(TASK INPUTS):
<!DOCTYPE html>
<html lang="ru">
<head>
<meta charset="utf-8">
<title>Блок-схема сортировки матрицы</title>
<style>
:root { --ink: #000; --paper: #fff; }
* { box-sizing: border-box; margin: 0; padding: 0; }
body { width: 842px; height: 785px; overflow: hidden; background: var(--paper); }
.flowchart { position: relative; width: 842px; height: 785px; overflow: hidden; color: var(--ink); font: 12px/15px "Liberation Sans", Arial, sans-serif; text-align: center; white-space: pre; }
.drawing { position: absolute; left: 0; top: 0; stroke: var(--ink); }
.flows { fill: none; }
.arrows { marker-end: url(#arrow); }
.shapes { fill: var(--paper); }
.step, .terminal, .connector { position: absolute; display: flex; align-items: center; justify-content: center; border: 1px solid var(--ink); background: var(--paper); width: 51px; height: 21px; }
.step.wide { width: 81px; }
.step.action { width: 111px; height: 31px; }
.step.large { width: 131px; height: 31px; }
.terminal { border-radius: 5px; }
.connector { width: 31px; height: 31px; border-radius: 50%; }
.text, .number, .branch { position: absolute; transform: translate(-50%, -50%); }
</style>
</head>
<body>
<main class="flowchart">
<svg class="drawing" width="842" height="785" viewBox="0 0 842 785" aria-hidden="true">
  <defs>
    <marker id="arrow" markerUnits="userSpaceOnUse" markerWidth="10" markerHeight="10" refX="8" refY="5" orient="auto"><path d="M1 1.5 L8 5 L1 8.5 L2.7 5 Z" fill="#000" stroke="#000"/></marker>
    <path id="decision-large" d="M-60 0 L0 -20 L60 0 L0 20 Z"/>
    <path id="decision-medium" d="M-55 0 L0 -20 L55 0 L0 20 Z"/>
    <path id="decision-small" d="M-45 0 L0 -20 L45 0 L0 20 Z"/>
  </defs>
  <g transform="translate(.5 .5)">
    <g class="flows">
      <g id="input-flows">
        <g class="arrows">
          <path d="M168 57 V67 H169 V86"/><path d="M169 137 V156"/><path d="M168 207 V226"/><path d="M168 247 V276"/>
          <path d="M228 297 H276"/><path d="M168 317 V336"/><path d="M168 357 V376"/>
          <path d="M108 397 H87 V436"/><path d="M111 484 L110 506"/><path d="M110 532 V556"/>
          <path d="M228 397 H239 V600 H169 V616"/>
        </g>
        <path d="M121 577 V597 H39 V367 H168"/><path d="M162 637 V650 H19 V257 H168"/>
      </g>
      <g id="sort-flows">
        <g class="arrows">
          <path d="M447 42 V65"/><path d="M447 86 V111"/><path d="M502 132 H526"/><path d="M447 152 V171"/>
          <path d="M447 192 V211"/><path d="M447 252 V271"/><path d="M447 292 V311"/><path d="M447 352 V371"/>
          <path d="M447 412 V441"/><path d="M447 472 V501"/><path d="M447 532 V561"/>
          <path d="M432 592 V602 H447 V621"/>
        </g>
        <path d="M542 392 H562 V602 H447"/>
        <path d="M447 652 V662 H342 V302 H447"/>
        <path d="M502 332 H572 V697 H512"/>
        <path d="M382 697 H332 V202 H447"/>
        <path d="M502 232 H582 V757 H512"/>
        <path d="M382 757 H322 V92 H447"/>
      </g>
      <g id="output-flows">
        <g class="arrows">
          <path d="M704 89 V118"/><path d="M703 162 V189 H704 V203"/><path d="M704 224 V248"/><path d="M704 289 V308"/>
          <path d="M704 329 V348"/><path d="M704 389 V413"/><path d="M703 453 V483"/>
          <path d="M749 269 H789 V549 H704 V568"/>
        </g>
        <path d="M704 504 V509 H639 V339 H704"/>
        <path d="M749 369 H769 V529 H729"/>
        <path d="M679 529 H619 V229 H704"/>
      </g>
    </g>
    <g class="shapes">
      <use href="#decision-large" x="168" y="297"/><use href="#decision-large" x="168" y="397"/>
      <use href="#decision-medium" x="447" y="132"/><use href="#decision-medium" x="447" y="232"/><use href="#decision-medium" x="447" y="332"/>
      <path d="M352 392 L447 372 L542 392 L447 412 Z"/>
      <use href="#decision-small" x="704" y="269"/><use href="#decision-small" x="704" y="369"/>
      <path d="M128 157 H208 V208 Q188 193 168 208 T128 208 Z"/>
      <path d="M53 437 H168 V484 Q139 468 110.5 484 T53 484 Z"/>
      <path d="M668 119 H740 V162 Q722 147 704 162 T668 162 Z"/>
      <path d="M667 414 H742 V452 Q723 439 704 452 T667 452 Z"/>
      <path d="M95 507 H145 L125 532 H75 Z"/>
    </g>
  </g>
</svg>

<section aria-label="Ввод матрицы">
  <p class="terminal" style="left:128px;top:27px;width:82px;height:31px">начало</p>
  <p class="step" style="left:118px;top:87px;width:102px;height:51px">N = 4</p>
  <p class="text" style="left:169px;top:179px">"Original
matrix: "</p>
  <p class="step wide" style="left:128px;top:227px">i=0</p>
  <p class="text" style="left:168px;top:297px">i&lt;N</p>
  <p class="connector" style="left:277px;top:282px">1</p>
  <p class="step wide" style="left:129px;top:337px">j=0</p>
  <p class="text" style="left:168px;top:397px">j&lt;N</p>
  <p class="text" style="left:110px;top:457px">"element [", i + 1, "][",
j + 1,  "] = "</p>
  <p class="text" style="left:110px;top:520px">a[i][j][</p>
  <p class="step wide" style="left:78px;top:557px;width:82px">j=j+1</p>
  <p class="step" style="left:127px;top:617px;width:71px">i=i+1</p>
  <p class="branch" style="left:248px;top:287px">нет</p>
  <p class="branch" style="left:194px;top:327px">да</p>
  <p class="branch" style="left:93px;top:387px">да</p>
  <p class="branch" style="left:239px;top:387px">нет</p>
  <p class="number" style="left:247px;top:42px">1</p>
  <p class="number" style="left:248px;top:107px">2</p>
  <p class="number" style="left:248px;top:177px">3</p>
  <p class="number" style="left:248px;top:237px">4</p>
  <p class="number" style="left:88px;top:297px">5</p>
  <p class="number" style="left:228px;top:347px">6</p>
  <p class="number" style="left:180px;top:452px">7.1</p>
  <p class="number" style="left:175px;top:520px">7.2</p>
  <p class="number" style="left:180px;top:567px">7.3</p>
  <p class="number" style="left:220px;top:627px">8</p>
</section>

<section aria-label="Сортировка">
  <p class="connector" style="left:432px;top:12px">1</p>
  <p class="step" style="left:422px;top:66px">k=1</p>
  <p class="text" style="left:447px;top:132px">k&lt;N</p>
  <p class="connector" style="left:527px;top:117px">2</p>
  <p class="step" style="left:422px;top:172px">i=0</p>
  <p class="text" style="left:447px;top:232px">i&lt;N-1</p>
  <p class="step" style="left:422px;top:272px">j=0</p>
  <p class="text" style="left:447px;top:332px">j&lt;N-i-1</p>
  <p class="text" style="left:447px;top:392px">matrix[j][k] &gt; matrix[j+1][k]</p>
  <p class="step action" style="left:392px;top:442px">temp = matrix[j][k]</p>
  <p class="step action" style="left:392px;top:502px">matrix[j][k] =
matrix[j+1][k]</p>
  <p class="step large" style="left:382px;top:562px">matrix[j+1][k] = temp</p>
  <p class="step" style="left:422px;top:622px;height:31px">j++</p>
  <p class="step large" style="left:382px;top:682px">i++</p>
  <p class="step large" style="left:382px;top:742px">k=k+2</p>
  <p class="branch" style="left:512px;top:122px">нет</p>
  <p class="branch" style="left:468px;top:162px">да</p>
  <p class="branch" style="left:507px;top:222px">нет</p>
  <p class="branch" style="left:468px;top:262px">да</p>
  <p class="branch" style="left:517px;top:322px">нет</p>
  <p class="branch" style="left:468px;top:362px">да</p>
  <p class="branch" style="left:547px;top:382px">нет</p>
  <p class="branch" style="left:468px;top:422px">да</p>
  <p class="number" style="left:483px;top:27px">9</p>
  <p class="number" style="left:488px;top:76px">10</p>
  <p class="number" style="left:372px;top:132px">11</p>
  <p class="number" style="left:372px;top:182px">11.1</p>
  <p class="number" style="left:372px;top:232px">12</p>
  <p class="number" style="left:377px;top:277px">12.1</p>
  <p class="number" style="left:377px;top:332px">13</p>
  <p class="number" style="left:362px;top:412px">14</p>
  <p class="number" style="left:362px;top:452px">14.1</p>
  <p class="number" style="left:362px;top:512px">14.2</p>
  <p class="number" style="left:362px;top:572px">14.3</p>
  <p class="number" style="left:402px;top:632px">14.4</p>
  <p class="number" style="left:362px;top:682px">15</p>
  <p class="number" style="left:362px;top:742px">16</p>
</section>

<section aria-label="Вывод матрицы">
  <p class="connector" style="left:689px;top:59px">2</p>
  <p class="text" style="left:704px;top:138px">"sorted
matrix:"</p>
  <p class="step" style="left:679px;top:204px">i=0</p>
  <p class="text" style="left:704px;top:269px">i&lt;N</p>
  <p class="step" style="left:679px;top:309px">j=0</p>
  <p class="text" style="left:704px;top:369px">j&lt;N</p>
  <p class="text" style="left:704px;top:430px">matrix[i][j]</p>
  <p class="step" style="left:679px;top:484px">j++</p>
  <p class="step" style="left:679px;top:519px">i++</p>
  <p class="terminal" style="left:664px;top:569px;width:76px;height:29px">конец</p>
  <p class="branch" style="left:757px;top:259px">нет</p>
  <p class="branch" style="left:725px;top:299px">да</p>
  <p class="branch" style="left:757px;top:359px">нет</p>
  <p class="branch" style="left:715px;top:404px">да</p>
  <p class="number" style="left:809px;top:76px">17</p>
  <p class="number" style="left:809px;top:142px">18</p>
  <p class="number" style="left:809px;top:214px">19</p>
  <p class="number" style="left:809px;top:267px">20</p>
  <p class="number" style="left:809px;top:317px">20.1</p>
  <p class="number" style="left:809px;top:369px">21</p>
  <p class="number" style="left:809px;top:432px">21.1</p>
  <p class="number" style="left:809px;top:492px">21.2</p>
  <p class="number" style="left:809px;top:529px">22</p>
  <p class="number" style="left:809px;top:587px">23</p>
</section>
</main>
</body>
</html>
...
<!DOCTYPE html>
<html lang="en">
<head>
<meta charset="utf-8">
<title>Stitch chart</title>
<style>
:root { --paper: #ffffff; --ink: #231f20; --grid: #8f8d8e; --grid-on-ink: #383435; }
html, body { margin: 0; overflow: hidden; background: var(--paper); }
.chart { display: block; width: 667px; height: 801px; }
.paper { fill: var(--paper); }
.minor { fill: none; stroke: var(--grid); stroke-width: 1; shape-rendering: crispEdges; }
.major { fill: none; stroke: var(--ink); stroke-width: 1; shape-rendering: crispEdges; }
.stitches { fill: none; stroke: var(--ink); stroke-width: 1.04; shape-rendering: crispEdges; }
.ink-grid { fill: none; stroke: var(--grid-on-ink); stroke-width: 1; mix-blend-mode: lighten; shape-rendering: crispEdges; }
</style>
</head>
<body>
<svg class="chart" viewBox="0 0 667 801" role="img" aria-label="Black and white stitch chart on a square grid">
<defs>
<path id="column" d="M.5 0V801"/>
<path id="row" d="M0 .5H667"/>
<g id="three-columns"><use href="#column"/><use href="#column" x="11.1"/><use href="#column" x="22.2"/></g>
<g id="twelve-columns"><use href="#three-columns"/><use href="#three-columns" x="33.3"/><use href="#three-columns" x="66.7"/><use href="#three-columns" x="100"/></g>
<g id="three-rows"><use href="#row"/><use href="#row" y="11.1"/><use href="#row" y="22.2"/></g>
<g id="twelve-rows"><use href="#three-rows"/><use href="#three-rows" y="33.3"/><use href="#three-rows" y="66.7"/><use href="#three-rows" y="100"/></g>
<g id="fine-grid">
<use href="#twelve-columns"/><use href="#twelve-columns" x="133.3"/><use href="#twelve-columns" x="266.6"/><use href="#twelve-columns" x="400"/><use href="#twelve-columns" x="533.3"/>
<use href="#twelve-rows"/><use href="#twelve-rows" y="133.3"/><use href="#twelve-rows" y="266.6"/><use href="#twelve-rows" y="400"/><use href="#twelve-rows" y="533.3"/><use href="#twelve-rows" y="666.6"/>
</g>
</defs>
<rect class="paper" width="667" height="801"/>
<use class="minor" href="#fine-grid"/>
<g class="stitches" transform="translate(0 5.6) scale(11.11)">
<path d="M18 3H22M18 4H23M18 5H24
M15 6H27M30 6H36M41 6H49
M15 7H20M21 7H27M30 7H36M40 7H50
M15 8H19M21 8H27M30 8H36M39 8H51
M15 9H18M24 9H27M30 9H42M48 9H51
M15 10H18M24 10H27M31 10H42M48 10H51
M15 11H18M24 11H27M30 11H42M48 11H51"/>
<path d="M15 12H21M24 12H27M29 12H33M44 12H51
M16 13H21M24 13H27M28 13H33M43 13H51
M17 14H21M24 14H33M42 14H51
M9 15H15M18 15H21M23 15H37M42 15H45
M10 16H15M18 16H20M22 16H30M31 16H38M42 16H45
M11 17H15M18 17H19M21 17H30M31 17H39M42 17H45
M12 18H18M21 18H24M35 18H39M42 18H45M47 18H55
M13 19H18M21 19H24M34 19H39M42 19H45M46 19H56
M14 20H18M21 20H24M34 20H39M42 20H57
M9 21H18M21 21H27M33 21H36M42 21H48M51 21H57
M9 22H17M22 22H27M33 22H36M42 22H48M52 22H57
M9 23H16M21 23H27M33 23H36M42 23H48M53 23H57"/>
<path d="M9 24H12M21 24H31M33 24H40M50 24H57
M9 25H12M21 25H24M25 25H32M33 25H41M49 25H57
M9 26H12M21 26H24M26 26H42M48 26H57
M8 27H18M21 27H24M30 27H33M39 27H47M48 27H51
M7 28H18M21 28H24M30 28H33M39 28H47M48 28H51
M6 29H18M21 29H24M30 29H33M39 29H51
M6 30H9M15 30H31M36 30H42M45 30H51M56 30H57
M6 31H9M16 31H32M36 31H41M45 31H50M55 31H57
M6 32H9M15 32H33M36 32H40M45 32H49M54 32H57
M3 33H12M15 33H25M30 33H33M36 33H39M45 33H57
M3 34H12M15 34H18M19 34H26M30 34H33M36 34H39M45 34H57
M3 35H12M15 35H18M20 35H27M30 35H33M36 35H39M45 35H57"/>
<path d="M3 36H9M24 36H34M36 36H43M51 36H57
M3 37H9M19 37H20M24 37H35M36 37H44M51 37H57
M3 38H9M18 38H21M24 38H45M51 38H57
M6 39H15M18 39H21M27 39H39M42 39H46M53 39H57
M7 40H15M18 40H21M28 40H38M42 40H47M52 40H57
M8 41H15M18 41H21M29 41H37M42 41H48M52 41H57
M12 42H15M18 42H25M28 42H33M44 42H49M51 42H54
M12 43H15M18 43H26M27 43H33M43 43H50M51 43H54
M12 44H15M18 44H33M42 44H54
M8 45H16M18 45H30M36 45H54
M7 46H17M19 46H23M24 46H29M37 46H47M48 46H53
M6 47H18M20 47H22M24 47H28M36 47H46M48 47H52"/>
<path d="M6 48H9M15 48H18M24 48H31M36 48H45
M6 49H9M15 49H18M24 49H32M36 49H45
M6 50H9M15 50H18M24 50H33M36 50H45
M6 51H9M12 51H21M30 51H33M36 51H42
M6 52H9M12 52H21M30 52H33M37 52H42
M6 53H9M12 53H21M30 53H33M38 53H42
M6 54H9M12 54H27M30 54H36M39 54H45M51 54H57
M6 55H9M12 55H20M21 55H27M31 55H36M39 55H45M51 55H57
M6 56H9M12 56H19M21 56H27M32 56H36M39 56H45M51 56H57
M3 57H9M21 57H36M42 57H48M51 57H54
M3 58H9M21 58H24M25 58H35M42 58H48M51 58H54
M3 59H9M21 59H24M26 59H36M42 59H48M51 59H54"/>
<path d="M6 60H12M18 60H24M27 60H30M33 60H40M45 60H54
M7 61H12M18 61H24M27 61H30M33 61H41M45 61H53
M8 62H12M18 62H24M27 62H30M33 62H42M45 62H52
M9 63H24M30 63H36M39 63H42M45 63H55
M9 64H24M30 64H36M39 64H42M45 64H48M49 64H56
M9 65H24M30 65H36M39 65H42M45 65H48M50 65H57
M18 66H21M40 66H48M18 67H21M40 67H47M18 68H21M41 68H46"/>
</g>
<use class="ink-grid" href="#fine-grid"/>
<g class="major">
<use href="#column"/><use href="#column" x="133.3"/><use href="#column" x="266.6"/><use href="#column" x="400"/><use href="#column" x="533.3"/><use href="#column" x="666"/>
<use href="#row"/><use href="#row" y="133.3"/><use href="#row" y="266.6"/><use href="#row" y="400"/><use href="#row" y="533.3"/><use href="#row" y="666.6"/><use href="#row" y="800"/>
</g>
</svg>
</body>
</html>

(YOUR OBJECTIVE):
Look over the entries for "rendering", then copy every line that includes that string.

(TASK RESULT):
.minor { fill: none; stroke: var(--grid); stroke-width: 1; shape-rendering: crispEdges; }
.major { fill: none; stroke: var(--ink); stroke-width: 1; shape-rendering: crispEdges; }
.stitches { fill: none; stroke: var(--ink); stroke-width: 1.04; shape-rendering: crispEdges; }
.ink-grid { fill: none; stroke: var(--grid-on-ink); stroke-width: 1; mix-blend-mode: lighten; shape-rendering: crispEdges; }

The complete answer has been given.